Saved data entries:
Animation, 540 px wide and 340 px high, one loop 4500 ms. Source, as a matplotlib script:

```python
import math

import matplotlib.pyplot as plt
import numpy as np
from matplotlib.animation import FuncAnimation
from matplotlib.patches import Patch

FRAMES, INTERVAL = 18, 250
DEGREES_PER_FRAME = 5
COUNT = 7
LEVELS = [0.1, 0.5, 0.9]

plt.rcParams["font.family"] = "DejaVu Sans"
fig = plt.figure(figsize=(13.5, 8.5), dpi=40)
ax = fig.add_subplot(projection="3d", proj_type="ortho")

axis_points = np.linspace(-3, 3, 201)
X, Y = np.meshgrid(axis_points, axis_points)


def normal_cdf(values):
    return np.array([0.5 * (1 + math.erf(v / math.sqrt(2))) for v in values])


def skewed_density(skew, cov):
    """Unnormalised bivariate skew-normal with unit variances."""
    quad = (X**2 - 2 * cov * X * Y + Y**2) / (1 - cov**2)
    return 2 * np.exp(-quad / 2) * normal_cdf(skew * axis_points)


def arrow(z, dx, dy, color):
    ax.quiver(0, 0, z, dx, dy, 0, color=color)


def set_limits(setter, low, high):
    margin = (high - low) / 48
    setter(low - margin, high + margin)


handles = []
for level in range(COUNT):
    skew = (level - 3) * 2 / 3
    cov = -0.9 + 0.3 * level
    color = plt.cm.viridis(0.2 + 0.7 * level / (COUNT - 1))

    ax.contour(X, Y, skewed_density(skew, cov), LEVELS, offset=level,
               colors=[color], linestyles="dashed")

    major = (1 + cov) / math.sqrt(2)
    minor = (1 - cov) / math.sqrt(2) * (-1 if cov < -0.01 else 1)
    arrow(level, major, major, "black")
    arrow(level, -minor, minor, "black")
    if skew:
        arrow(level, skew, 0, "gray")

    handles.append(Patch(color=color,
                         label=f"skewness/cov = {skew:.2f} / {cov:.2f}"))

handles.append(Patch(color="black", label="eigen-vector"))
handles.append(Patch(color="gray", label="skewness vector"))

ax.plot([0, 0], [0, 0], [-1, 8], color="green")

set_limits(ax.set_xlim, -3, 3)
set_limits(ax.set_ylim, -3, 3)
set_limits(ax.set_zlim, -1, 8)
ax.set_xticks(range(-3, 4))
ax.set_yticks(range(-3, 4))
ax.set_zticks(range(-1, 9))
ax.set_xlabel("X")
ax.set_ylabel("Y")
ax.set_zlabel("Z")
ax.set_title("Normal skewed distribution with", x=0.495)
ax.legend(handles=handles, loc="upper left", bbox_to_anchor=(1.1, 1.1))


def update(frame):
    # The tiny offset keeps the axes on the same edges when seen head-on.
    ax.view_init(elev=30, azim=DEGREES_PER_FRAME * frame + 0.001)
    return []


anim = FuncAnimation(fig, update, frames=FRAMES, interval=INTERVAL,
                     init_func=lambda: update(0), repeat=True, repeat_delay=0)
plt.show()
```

* _Instructions to follow_: Make sure that every entry above is copied out exactly as it stands.

* _Task solution_:
Animation, 540 px wide and 340 px high, one loop 4500 ms. Source, as a matplotlib script:

```python
import math

import matplotlib.pyplot as plt
import numpy as np
from matplotlib.animation import FuncAnimation
from matplotlib.patches import Patch

FRAMES, INTERVAL = 18, 250
DEGREES_PER_FRAME = 5
COUNT = 7
LEVELS = [0.1, 0.5, 0.9]

plt.rcParams["font.family"] = "DejaVu Sans"
fig = plt.figure(figsize=(13.5, 8.5), dpi=40)
ax = fig.add_subplot(projection="3d", proj_type="ortho")

axis_points = np.linspace(-3, 3, 201)
X, Y = np.meshgrid(axis_points, axis_points)


def normal_cdf(values):
    return np.array([0.5 * (1 + math.erf(v / math.sqrt(2))) for v in values])


def skewed_density(skew, cov):
    """Unnormalised bivariate skew-normal with unit variances."""
    quad = (X**2 - 2 * cov * X * Y + Y**2) / (1 - cov**2)
    return 2 * np.exp(-quad / 2) * normal_cdf(skew * axis_points)


def arrow(z, dx, dy, color):
    ax.quiver(0, 0, z, dx, dy, 0, color=color)


def set_limits(setter, low, high):
    margin = (high - low) / 48
    setter(low - margin, high + margin)


handles = []
for level in range(COUNT):
    skew = (level - 3) * 2 / 3
    cov = -0.9 + 0.3 * level
    color = plt.cm.viridis(0.2 + 0.7 * level / (COUNT - 1))

    ax.contour(X, Y, skewed_density(skew, cov), LEVELS, offset=level,
               colors=[color], linestyles="dashed")

    major = (1 + cov) / math.sqrt(2)
    minor = (1 - cov) / math.sqrt(2) * (-1 if cov < -0.01 else 1)
    arrow(level, major, major, "black")
    arrow(level, -minor, minor, "black")
    if skew:
        arrow(level, skew, 0, "gray")

    handles.append(Patch(color=color,
                         label=f"skewness/cov = {skew:.2f} / {cov:.2f}"))

handles.append(Patch(color="black", label="eigen-vector"))
handles.append(Patch(color="gray", label="skewness vector"))

ax.plot([0, 0], [0, 0], [-1, 8], color="green")

set_limits(ax.set_xlim, -3, 3)
set_limits(ax.set_ylim, -3, 3)
set_limits(ax.set_zlim, -1, 8)
ax.set_xticks(range(-3, 4))
ax.set_yticks(range(-3, 4))
ax.set_zticks(range(-1, 9))
ax.set_xlabel("X")
ax.set_ylabel("Y")
ax.set_zlabel("Z")
ax.set_title("Normal skewed distribution with", x=0.495)
ax.legend(handles=handles, loc="upper left", bbox_to_anchor=(1.1, 1.1))


def update(frame):
    # The tiny offset keeps the axes on the same edges when seen head-on.
    ax.view_init(elev=30, azim=DEGREES_PER_FRAME * frame + 0.001)
    return []


anim = FuncAnimation(fig, update, frames=FRAMES, interval=INTERVAL,
                     init_func=lambda: update(0), repeat=True, repeat_delay=0)
plt.show()
```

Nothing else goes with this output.